:: WHAT IS REQUIRED ::
Go through the material and copy every line in which "panel" appears.

:: MATERIALS PROVIDED ::

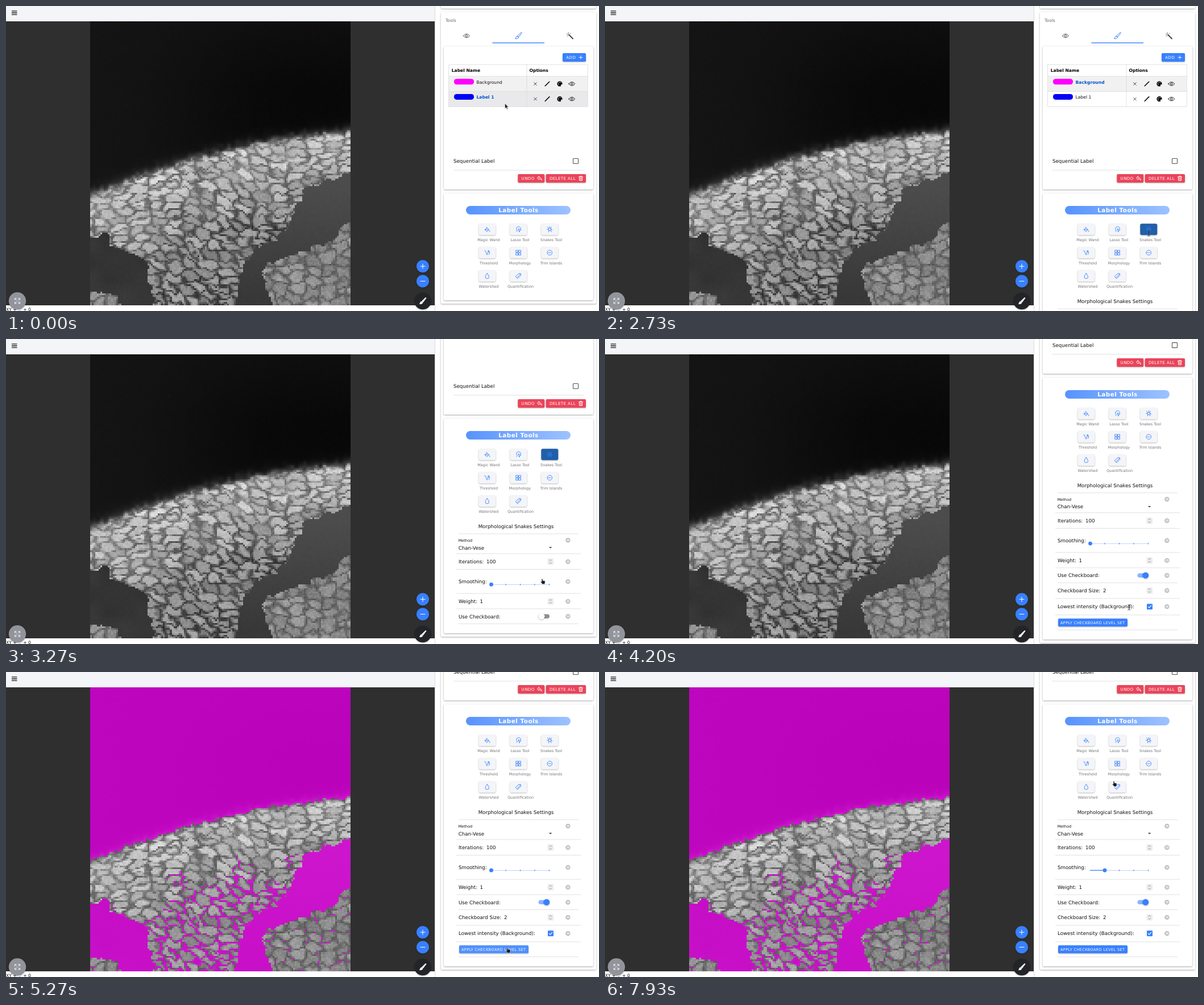
Animation of 1043 by 537 pixels, one loop 8000 ms. Source, as an HTML page with a canvas:

```html
<!DOCTYPE html>
<html lang="en">
<head>
<meta charset="utf-8">
<title>Label tools</title>
<style>
  html, body { margin: 0; width: 100%; height: 100%; overflow: hidden; background: #fff; }
  canvas { position: absolute; left: 147.5px; top: 27px; width: 458.5px; height: 500px; image-rendering: pixelated; }
  svg { position: absolute; left: 0; top: 0; }
  text { font-family: "DejaVu Sans", sans-serif; text-rendering: geometricPrecision; white-space: pre; }
  .card { filter: drop-shadow(0 1px 1.5px #0005); }
  .lift { filter: drop-shadow(0 1px 1px #0004); }
  .line { fill: none; stroke-linecap: round; stroke-linejoin: round; }
</style>
</head>
<body>
<svg id="back" width="1043" height="537"></svg>
<canvas id="scan" width="150" height="164"></canvas>
<canvas id="masked" width="150" height="164"></canvas>
<svg id="front" width="1043" height="537">
  <defs>
    <linearGradient id="pill"><stop stop-color="#5793fd"/><stop offset="1" stop-color="#9dc2ff"/></linearGradient>
    <clipPath id="side"><rect x="755" width="288" height="537"/></clipPath>
  </defs>
  <g id="viewer"></g>
  <g clip-path="url(#side)"><g id="panel"></g></g>
  <g id="cursor"></g>
</svg>
<script>
const $ = id => document.getElementById(id);
const BLUE = '#3880ff', RED = '#eb445a';
const clamp = (v, a = 0, b = 1) => Math.min(b, Math.max(a, v));
const mix = (a, b, k) => a + (b - a) * k;
const smooth = k => k * k * (3 - 2 * k);

// ---------- scan image ----------
const hash = (x, y) => {
  const h = Math.sin(x * 127.1 + y * 311.7) * 43758.5453;
  return h - Math.floor(h);
};
function noise(x, y) {
  const i = Math.floor(x), j = Math.floor(y), u = smooth(x - i), v = smooth(y - j);
  return mix(mix(hash(i, j), hash(i + 1, j), u), mix(hash(i, j + 1), hash(i + 1, j + 1), u), v);
}
// Distance to the nearest cell border and a random tone for that cell.
function cells(x, y) {
  let near = 9, next = 9, tone = 0;
  const ci = Math.floor(x), cj = Math.floor(y);
  for (let i = ci - 1; i <= ci + 1; i++) for (let j = cj - 1; j <= cj + 1; j++) {
    const d = Math.hypot(i + .1 + .8 * hash(i, j) - x, j + .1 + .8 * hash(j + 57, i) - y);
    if (d < near) { next = near; near = d; tone = hash(i + 91, j + 13); }
    else if (d < next) next = d;
  }
  return [smooth(clamp((next - near) * 2.6)), tone];
}
const region = d => new Path2D(d);
const lumen = region('M620 290L606 295L570 306L526 321L514 348L500 382L488 402L458 422L436 432L412 470L402 540L472 540L462 505L448 470L462 452L505 438L548 424L575 412L590 388L620 370Z');
const cavity = region('M140 408L176 402L184 428L216 432L242 445L252 475L256 505L262 540L212 540L192 510L168 500L140 506Z');
const lump = region('M450 468L462 452L505 438L548 424L575 412L590 388L620 370L620 540L472 540L462 505ZM140 506L168 500L192 510L212 540L140 540Z');
const tester = $('scan').getContext('2d');

function brightness(x, y) {
  const u = (x - 147) / 459, grain = hash(x, y) - .5;
  const depth = y - (335 - 195 * u + 82 * u * u) + (noise(x / 7, y / 7) - .5) * 9;
  if (depth < 0) {
    const night = 20 - 12 * smooth(clamp(u * 1.2)) * clamp((y + 60) / 200);
    return night + 88 * Math.exp(depth / 6) + grain * 1.5;
  }
  const wx = x + (noise(x / 9, y / 9) - .5) * 10, wy = y + (noise(x / 9 + 40, y / 9) - .5) * 10;
  const within = path => tester.isPointInPath(path, wx, wy);
  if (within(lumen)) return mix(76, 56, clamp((y - 320) / 190)) + grain * 3;
  if (within(cavity)) return 58 - 10 * noise(x / 30, y / 30) + grain * 3;
  if (within(lump)) {
    const [body, tone] = cells(wx / 25, wy / 19);
    return mix(92, 125 + tone * 35, body) + grain * 22;
  }
  const t = clamp(depth / 170);
  const bent = wy - 13 * Math.sin(x / 48 + y / 75) - .08 * x;
  const [body, tone] = cells(wx / 31, bent / 14);
  const gap = 128 - 64 * t + (noise(x / 38, y / 30) - .5) * 46;
  const light = 205 - 48 * t - 22 * t * u + (tone - .5) * 42;
  return mix(gap, light, body) * mix(.62, 1, clamp(depth / 7)) + grain * 20;
}
function paint(canvas, masked) {
  const ctx = canvas.getContext('2d'), { width: w, height: h } = canvas;
  const img = ctx.createImageData(w, h);
  for (let p = 0; p < w * h; p++) {
    const v = brightness(147.5 + (p % w + .5) * 458.5 / w, 27 + (Math.floor(p / w) + .5) * 500 / h);
    const rgb = masked && v < 87 ? [184 + .28 * v, .28 * v, 184 + .28 * v] : [v, v, v];
    img.data.set([...rgb, 255], p * 4);
  }
  ctx.putImageData(img, 0, 0);
}
paint($('scan'), false);
paint($('masked'), true);

// ---------- drawing helpers ----------
const rect = (x, y, w, h, fill, r = 0, more = '') =>
  `<rect x="${x}" y="${y}" width="${w}" height="${h}" rx="${r}" fill="${fill}" ${more}/>`;
const circle = (x, y, r, fill, more = '') => `<circle cx="${x}" cy="${y}" r="${r}" fill="${fill}" ${more}/>`;
// y is the middle of the capitals
const text = (x, y, s, size = 8.69, fill = '#111', more = '') =>
  `<text x="${x}" y="${y + size * .36}" font-size="${size}" fill="${fill}" ${more}>${s}</text>`;
const stroke = (x, y, d, color = '#222', w = .9) =>
  `<path class="line" transform="translate(${x} ${y})" d="${d}" stroke="${color}" stroke-width="${w}"/>`;
const solid = (x, y, d, color, more = '') => `<path transform="translate(${x} ${y})" d="${d}" fill="${color}" ${more}/>`;
const rule = (x1, x2, y) => rect(x1, y - .4, x2 - x1, .8, '#d9d9d9');
const BOLD = 'font-weight="700"', MID = 'text-anchor="middle"', SPACED = 'letter-spacing=".06em"';

const ring = r => `M${-r} 0a${r} ${r} 0 1 0 ${2 * r} 0a${r} ${r} 0 1 0 ${-2 * r} 0`;
const EYE = 'M-5.5 0Q0-6.8 5.5 0Q0 6.8-5.5 0Z' + ring(1.8);
const BRUSH = 'M5.6-6L6-5.2L.6 2L-1.6 .2L4.8-6ZM-2.2 .8L0 2.7Q-.6 5.6-5.8 5Q-4.4 4.2-4.3 2.6Q-3.9 .8-2.2 .8Z';
const TRASH = 'M-3.4-2.6H3.4M-1.3-2.6V-4H1.3V-2.6M-2.8-2.6L-2.3 4H2.3L2.8-2.6M-.9-.8V2.4M.9-.8V2.4';
const TOOLS = [
  ['Magic Wand', 'M-1.5-4L3.2 .7L-.6 4L-4.2 .4L0-2.6M-4 .6H3M4.4 2.4V4'],
  ['Lasso Tool', 'M-3.5 3.8Q-1.5 3-2.4 1.4A4 3.6 0 1 1 4.3-.6M0-1L4.6 1.2L2.4 2L1.6 4.4Z'],
  ['Snakes Tool', 'M-1.8-1.6Q0-3 1.8-1.6Q3 0 1.8 1.6Q0 3-1.8 1.6Q-3 0-1.8-1.6M-3.5-4.3L-2-1.8M3-4.2L1.8-1.6M4.7 1L2-.2M2.8 4.3L1.6 1.8M-2 4.6L-1.4 2M-4.8 0H-2.4M0-4.8V-3'],
  ['Threshold', 'M-4.6-3.4Q-3-4.5-2.3-1.8L-.9 3.4Q-.4 4.6 .2 3.4L2.4-2.8' + 'M2.4-3.8a1.2 1.2 0 1 0 .1 0M4.3-1.6Q4.8 1 3.2 3.2'],
  ['Morphology', 'M-4.2-4.2H-.7V-.7H-4.2ZM.7-4.2H4.2V-.7H.7ZM-4.2 .7H-.7V4.2H-4.2ZM.7 .7H4.2V4.2H.7Z'],
  ['Trim Islands', ring(4.3) + 'M-2 0H2'],
  ['Watershed', 'M0-4.6Q3.3-.6 3.3 1.6A3.3 3 0 0 1-3.3 1.6Q-3.3-.6 0-4.6Z'],
  ['Quantification', 'M-4.8 .6L.8-4.4L4-4.2L4.4-1L-1.4 4.4ZM-2.4 2.9L3-2.4M2-3.2h.1']
];

$('back').innerHTML = rect(0, 0, 754, 27, '#f4f5f8') + rect(0, 27, 754, 500, '#2f2f2f') + rect(754, 0, .8, 537, '#d2d2d2');

function viewer(hover) {
  const fab = (y, d) => circle(733, y, 11, BLUE, 'class="lift"') + stroke(733, y, d, '#fff', 1);
  return (hover ? circle(14.5, 12, 13, '#e3e4e7') : '') +
    stroke(14.7, 12, 'M-4.3-3.2H4.3M-4.3 0H4.3M-4.3 3.2H4.3', '#111', 1.3) +
    text(0, 534, "XY + ':' + 0", 7.6) +
    fab(458.3, 'M-4 0H4M0-4V4') + fab(484.5, 'M-4 0H4') +
    circle(733, 519.5, 14.8, '#222428', 'class="lift"') + solid(733, 519.5, BRUSH, '#fff', 'stroke="#fff" stroke-width=".8"') +
    circle(20, 519.3, 15.2, '#92949c', 'class="lift"') +
    stroke(20, 519.3, 'M-4.5-1.8V-4.5H-1.8M1.8-4.5H4.5V-1.8M4.5 1.8V4.5H1.8M-1.8 4.5H-4.5V1.8M-4.2-4.2L-1.3-1.3M4.2-4.2L1.3-1.3M4.2 4.2L1.3 1.3M-4.2 4.2L-1.3 1.3', '#fff');
}

function labelTable(s) {
  const shift = s.selected ? 0 : 1;
  const row = (i, name, color) => {
    const y = 137 + i * 26.7, on = s.selected === i;
    const bg = s.hoverRow === i ? '#e9e9eb' : i ? '#fff' : '#f1f1f1';
    return rect(779, y - 13, 244, 26.5, bg) + rect(788, y - 8.8, 35, 10, color, 4.5) +
      text(827.5, y - 3.2, name, 7.6, on ? '#0054d1' : '#111', on ? BOLD : '') +
      stroke(931 + shift, y, 'M-2.4-2.4L2.4 2.4M2.4-2.4L-2.4 2.4', '#222', .8) +
      stroke(952 + shift, y, 'M-3.8 3.8L3.8-3.8', '#000', 1.5) +
      circle(974 + shift, y, 4.6, '#000') +
      [[-2.4, -.8], [-.8, -2.6], [1.6, -2.4], [-2, 1.6]].map(([a, b]) => circle(974 + shift + a, y + b, .75, bg)).join('') +
      circle(977.4 + shift, y + 2.6, 1.7, bg) +
      stroke(995.3 + shift, y, EYE, '#111', .9);
  };
  return row(0, 'Background', '#ff00ff') + row(1, 'Label 1', '#0000f5') +
    text(783.7, 113.4, 'Label Name', 7.6, '#000', BOLD) + text(920.5 + shift, 113.4, 'Options', 7.6, '#000', BOLD) +
    stroke(0, 0, `M779 103H1023.3V177.3H779ZM779 123.7H1023M779 150.4H1023M${916 + shift} 103V177`, '#dadada', .8);
}

function settings(s) {
  const info = y => stroke(988.4, y, ring(3.4) + 'M0-.4V1.7M0-1.6V-1.5', '#555', .7);
  const field = (y, label, x = 0, value = '') => text(796, y, label) + info(y) + (value ? text(x, y, value) +
    rect(952.5, y - 5.5, 10.5, 11, '#ececec', 1) + stroke(957.7, y, 'M-1.8-1.8L0-3.5L1.8-1.8M-1.8 1.8L0 3.5L1.8 1.8', '#777', .8) : '');
  const knob = s.smoothing ? 879 : 853.5;
  let out = text(897, 519.7, 'Morphological Snakes Settings', 8.69, '#111', MID) + rule(796, 1007, 533) +
    text(795.7, 545, 'Method', 6.52) + info(544.3) + text(795.7, 557.4, 'Chan-Vese') + solid(957.6, 557.3, 'M-2.8-1.3H2.8L0 1.5Z', '#555') +
    rule(792, 1011, 568) + field(582, 'Iterations:', 845, '100') + rule(792, 1011, 595.4) +
    field(617, 'Smoothing:') + rect(853, 621.9, 103, .8, '#a9c8ff') + rect(853, 621.6, knob - 853, 1.2, BLUE) +
    [879, 904.5, 930, 955.5].map(x => rect(x - .5, 621, 1, 2.6, BLUE)).join('') + circle(knob, 622.2, 3.4, BLUE) +
    rule(792, 1011, 638) + field(652, 'Weight:', 833.5, '1') + rule(792, 1011, 665) + field(678.4, 'Use Checkboard:') +
    rect(936.5, 674.5, 19.5, 7.6, s.checker ? '#8ab4ff' : '#8f8f8f', 3.8) +
    circle(s.checker ? 950.8 : 942, 678.3, 5.5, s.checker ? BLUE : '#fff', 'class="lift"') + rule(796, 1007, 691.3);
  if (s.checker) out += field(705, 'Checkboard Size:', 876, '2') + rule(792, 1011, 719) +
    field(733.3, 'Lowest intensity (Background):') + rect(953, 728.3, 10, 10, BLUE, 1.2) + stroke(958, 733.3, 'M-2.6 .2L-.8 2L2.8-2', '#fff', 1.1) +
    rule(792, 1011, 748) + rect(797, 754.3, 122, 14, s.apply ? '#4f90ff' : BLUE, 2, 'class="lift"') +
    text(801, 761.3, 'APPLY CHECKBOARD LEVEL SET', 6.52, '#fff', SPACED) + rule(796, 1007, 774.3);
  return out;
}

function panel(s) {
  const extra = s.checker ? 273 : s.snakes ? 190 : 0;
  const card = (x, y, w, bottom) => rect(x, y, w, bottom - y, '#fff', 2, 'class="card"');
  const button = (x, y, w, label, fill, icon) => rect(x, y, w, 15, fill, 2, 'class="lift"') +
    text(x + 6.3, y + 7.5, label, 7.06, '#fff', SPACED) + stroke(x + w - 9, y + 7.5, icon, '#fff', .9);
  const tool = ([name, icon], i) => {
    const x = 846.3 + i % 3 * 55, y = 393.3 + Math.floor(i / 3) * 41;
    const focus = i === 2 && s.focus;
    return rect(x - 15, y - 10, 30, 20, focus ? '#215fa8' : '#f4f5f8', 3, 'class="lift"') + stroke(x, y, icon, BLUE, .9) +
      text(x + (i === 7 ? 3.8 : 2.7), y + 18, name, 6.52, '#737373', MID);
  };
  return card(765, -60, 273, 4.6) + card(765, 11, 273, 524 + extra) + text(773, 25, 'Tools', 7.6, '#666') +
    stroke(810, 52.5, EYE, '#555', 1) + solid(901.3, 52.5, BRUSH, 'none', `stroke="${BLUE}" stroke-width="1"`) +
    stroke(992, 52.5, 'M-2-2L5 5', '#444', 2) + stroke(992, 52.5, 'M-2.4-5.6V-4.4M-5.6-2.2H-4.5M-4.8-4.8L-4-4M1.2-4.6L.4-3.8M-4.6 1L-3.8 .2', '#444', .9) +
    rect(855.5, 64.2, 91.5, 1.4, BLUE) + card(770, 71, 263, 323) +
    button(979, 83, 41, 'ADD', BLUE, 'M-3 0H3M0-3V3') + labelTable(s) +
    text(787, 273.2, 'Sequential Label') + rect(997.5, 268.5, 9, 9, '#fff', 1, 'stroke="#555" stroke-width="1.1"') + rule(787, 1016, 289) +
    button(900.3, 296, 47, 'UNDO', RED, 'M-1-3.5L-4-.6L-1 2.2V.6Q2.6 .4 4 3.4Q3.4-1.8-1-2Z') + button(949.6, 296, 70.4, 'DELETE ALL', RED, TRASH) +
    card(770, 330, 263, 518 + extra) + rect(809, 352, 184, 15, 'url(#pill)', 7.5) +
    text(901.5, 359.6, 'Label Tools', 10.4, '#fff', `${BOLD} ${MID} letter-spacing=".5"`) +
    TOOLS.map(tool).join('') + (s.snakes ? settings(s) : '');
}

// ---------- cursor ----------
const CURSORS = {
  arrow: solid(0, 0, 'M0 0V9L2.1 7.2L3.6 10.5L5 9.9L3.6 6.7H6.3Z', '#222', 'stroke="#fff" stroke-width=".5"'),
  hand: solid(0, 0, 'M-.9 .8Q0-.6 .9 .8V3.2L4.6 3.9Q5.4 4.1 5.2 5.2L4.5 9.4H.3L-2.7 5.7Q-2.6 4.4-.9 5.6Z', '#1a1a1a', 'stroke="#eee" stroke-width=".5"'),
  grab: solid(0, 0, 'M-2 .6Q-1-.6 0 .2Q1.2-.8 2 .5Q3.4 0 3.6 1.6V6.4L2.8 8.8H-2.2L-4 5.4V3.4L-2.4 3.6Z', '#1a1a1a', 'stroke="#eee" stroke-width=".4"'),
  beam: stroke(0, 0, 'M-2-4.6Q0-4.6 0-3.6Q0-4.6 2-4.6M0-3.6V3.6M-2 4.6Q0 4.6 0 3.6Q0 4.6 2 4.6', '#333', .9)
};
// [start, end, x, y, shape while moving and after]
const MOVES = [
  [0, 0, 877.5, 171.5, 'arrow'], [130, 470, 870, 129, 'arrow'], [930, 1560, 22, 9, 'hand'],
  [2200, 2530, 956.5, 400, 'hand'], [2680, 2950, 956.5, 405, 'beam'], [3070, 3270, 943, 422, 'grab'],
  [3270, 3560, 946, 485, 'hand'], [4000, 4400, 898, 460, 'beam'], [4400, 4780, 882, 485, 'hand'],
  [6270, 6830, 879, 346, 'hand'], [7200, 7530, 886, 250, 'hand'], [7670, 7930, 895, 192, 'hand']
];
const SCROLLS = [[2730, 2960, 98.8], [3070, 3240, 190], [4000, 4260, 273]];
const along = (t, a, b) => b > a ? smooth(clamp((t - a) / (b - a))) : 1;

function setMarkup(id, markup) {
  const node = $(id);
  if (node.markup !== markup) node.innerHTML = node.markup = markup;
}

function draw(t) {
  let x = 0, y = 0, shape = 'arrow', scroll = 0;
  for (const [a, b, nx, ny, kind] of MOVES) if (t >= a) {
    const k = along(t, a, b);
    x = mix(x, nx, k);
    y = mix(y, ny, k);
    shape = kind;
  }
  for (const [a, b, to] of SCROLLS) if (t >= a) scroll = mix(scroll, to, along(t, a, b));

  const overTable = t < 2200 && x > 779;
  const state = {
    selected: t < 730 ? 1 : 0,
    hoverRow: !overTable || y < 124 ? -1 : y < 150 ? 0 : 1,
    snakes: t >= 2600,
    focus: t >= 2600 && t < 3800,
    checker: t >= 3800,
    smoothing: t >= 6870,
    apply: t > 4650 && t < 6400
  };
  setMarkup('viewer', viewer(Math.hypot(x - 14.5, y - 12) < 14));
  setMarkup('panel', panel(state));
  setMarkup('cursor', CURSORS[shape]);
  $('panel').setAttribute('transform', `translate(0 ${-scroll})`);
  $('cursor').setAttribute('transform', `translate(${x} ${y})`);
  $('masked').style.visibility = t >= 5200 ? 'visible' : 'hidden';
}

const start = performance.now();
function tick() {
  draw((performance.now() - start) % 8000);
  requestAnimationFrame(tick);
}
tick();
</script>
</body>
</html>
```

:: SOLUTION TO THE EXERCISE ::
  <g clip-path="url(#side)"><g id="panel"></g></g>
function panel(s) {
  setMarkup('panel', panel(state));
  $('panel').setAttribute('transform', `translate(0 ${-scroll})`);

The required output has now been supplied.